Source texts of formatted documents
■ ■ ■ ■ ■
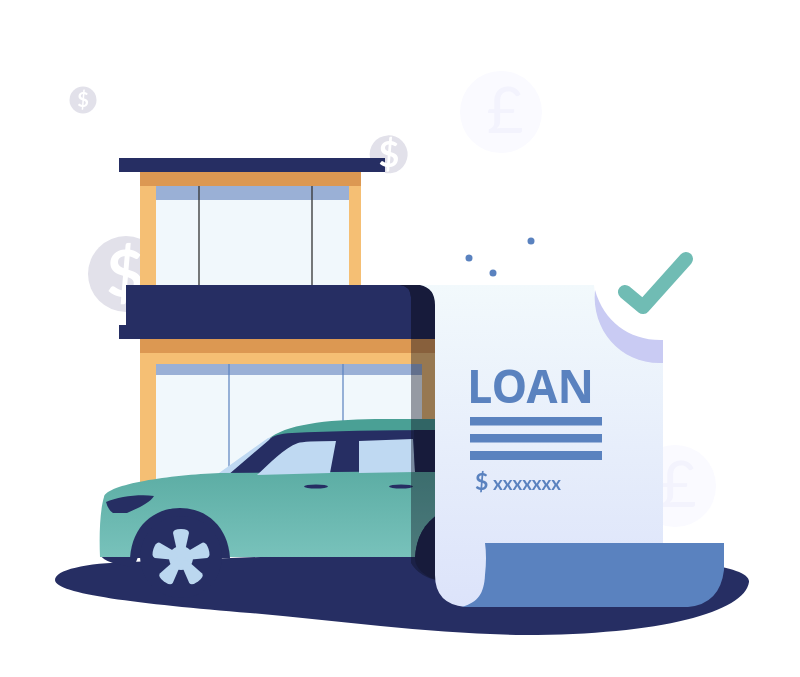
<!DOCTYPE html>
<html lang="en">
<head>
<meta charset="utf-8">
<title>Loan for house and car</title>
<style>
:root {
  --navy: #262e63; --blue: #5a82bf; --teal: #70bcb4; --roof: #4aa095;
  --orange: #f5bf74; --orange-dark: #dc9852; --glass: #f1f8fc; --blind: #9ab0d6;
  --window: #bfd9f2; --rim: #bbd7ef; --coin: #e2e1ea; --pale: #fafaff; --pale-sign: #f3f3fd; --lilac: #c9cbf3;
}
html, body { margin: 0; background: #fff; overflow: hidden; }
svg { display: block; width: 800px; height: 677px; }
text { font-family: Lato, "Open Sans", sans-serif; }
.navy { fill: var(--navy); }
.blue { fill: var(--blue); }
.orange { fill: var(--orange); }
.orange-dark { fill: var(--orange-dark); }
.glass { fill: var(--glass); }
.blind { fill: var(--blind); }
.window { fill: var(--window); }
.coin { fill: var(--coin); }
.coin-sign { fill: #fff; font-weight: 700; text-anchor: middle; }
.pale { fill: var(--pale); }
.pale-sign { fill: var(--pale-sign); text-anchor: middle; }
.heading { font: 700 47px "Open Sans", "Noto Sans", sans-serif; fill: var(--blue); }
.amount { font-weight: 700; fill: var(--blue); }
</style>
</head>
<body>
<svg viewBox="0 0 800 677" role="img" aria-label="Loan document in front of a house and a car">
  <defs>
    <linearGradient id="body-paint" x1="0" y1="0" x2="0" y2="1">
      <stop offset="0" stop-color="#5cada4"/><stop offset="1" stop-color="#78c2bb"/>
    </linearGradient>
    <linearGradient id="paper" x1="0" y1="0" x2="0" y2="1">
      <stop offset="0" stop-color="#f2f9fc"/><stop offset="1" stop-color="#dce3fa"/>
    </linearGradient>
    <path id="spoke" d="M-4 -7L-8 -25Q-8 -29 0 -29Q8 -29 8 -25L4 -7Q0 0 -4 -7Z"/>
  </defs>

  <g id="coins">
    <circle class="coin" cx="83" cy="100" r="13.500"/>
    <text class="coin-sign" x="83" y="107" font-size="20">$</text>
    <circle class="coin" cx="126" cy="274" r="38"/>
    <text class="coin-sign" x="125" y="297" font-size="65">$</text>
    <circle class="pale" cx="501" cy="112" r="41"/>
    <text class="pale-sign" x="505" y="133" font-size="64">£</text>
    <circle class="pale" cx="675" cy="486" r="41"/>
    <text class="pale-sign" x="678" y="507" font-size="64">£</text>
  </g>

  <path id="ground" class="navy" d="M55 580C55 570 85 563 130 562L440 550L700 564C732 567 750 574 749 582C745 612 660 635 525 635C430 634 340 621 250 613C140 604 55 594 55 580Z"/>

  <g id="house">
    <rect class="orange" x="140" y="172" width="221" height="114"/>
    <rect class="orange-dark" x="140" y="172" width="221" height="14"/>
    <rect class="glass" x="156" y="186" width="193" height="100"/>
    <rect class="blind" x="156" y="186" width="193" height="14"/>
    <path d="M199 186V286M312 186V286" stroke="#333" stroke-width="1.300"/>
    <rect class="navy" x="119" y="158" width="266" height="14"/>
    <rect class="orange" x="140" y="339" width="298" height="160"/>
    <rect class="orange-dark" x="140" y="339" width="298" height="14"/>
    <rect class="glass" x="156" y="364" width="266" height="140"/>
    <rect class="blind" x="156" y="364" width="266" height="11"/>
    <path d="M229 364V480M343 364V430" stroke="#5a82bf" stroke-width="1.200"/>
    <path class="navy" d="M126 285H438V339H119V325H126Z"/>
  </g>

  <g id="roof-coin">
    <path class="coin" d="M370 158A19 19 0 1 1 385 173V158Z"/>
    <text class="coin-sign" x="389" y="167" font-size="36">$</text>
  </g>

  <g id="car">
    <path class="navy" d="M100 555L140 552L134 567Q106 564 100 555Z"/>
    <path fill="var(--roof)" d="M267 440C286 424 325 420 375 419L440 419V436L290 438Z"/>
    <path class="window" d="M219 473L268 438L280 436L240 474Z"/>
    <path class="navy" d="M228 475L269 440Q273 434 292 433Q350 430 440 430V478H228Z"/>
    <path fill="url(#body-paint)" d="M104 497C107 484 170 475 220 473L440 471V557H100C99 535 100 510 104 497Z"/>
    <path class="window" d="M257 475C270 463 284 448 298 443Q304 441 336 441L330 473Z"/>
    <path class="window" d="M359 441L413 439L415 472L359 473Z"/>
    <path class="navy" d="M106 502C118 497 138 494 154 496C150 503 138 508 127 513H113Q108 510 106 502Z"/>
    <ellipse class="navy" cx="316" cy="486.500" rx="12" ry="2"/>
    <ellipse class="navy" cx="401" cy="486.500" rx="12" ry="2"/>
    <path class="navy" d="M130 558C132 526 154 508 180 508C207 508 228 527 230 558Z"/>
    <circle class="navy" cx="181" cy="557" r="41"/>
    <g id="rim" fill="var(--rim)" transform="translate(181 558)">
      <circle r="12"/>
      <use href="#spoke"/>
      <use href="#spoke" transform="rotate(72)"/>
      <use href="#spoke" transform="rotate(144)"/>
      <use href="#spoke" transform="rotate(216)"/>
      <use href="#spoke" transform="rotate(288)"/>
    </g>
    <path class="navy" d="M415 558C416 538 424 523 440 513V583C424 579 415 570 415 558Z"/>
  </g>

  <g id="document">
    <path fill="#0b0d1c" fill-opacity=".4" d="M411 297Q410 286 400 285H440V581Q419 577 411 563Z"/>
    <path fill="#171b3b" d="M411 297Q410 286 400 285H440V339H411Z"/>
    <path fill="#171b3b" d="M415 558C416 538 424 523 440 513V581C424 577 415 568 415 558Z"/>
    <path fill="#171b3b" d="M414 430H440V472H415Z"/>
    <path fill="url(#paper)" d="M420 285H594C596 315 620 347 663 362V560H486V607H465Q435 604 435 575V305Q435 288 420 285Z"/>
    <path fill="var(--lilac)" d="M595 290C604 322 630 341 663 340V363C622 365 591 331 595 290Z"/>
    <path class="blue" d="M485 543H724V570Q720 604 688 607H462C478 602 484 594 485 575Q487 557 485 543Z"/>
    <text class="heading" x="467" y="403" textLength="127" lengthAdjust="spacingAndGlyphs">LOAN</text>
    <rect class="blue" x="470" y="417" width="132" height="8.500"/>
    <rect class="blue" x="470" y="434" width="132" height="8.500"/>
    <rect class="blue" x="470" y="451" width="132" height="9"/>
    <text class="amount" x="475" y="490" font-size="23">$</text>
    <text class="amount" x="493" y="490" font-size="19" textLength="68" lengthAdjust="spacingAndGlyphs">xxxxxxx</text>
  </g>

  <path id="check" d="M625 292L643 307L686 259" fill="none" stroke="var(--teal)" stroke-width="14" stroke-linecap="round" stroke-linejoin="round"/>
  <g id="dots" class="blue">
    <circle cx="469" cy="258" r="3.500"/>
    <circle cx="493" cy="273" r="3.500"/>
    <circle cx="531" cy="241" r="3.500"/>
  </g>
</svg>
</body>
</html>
■ ■ ■ ■ ■
A single number is the whole answer: the count of lines above that hold "blind".

#### [Answer section]
4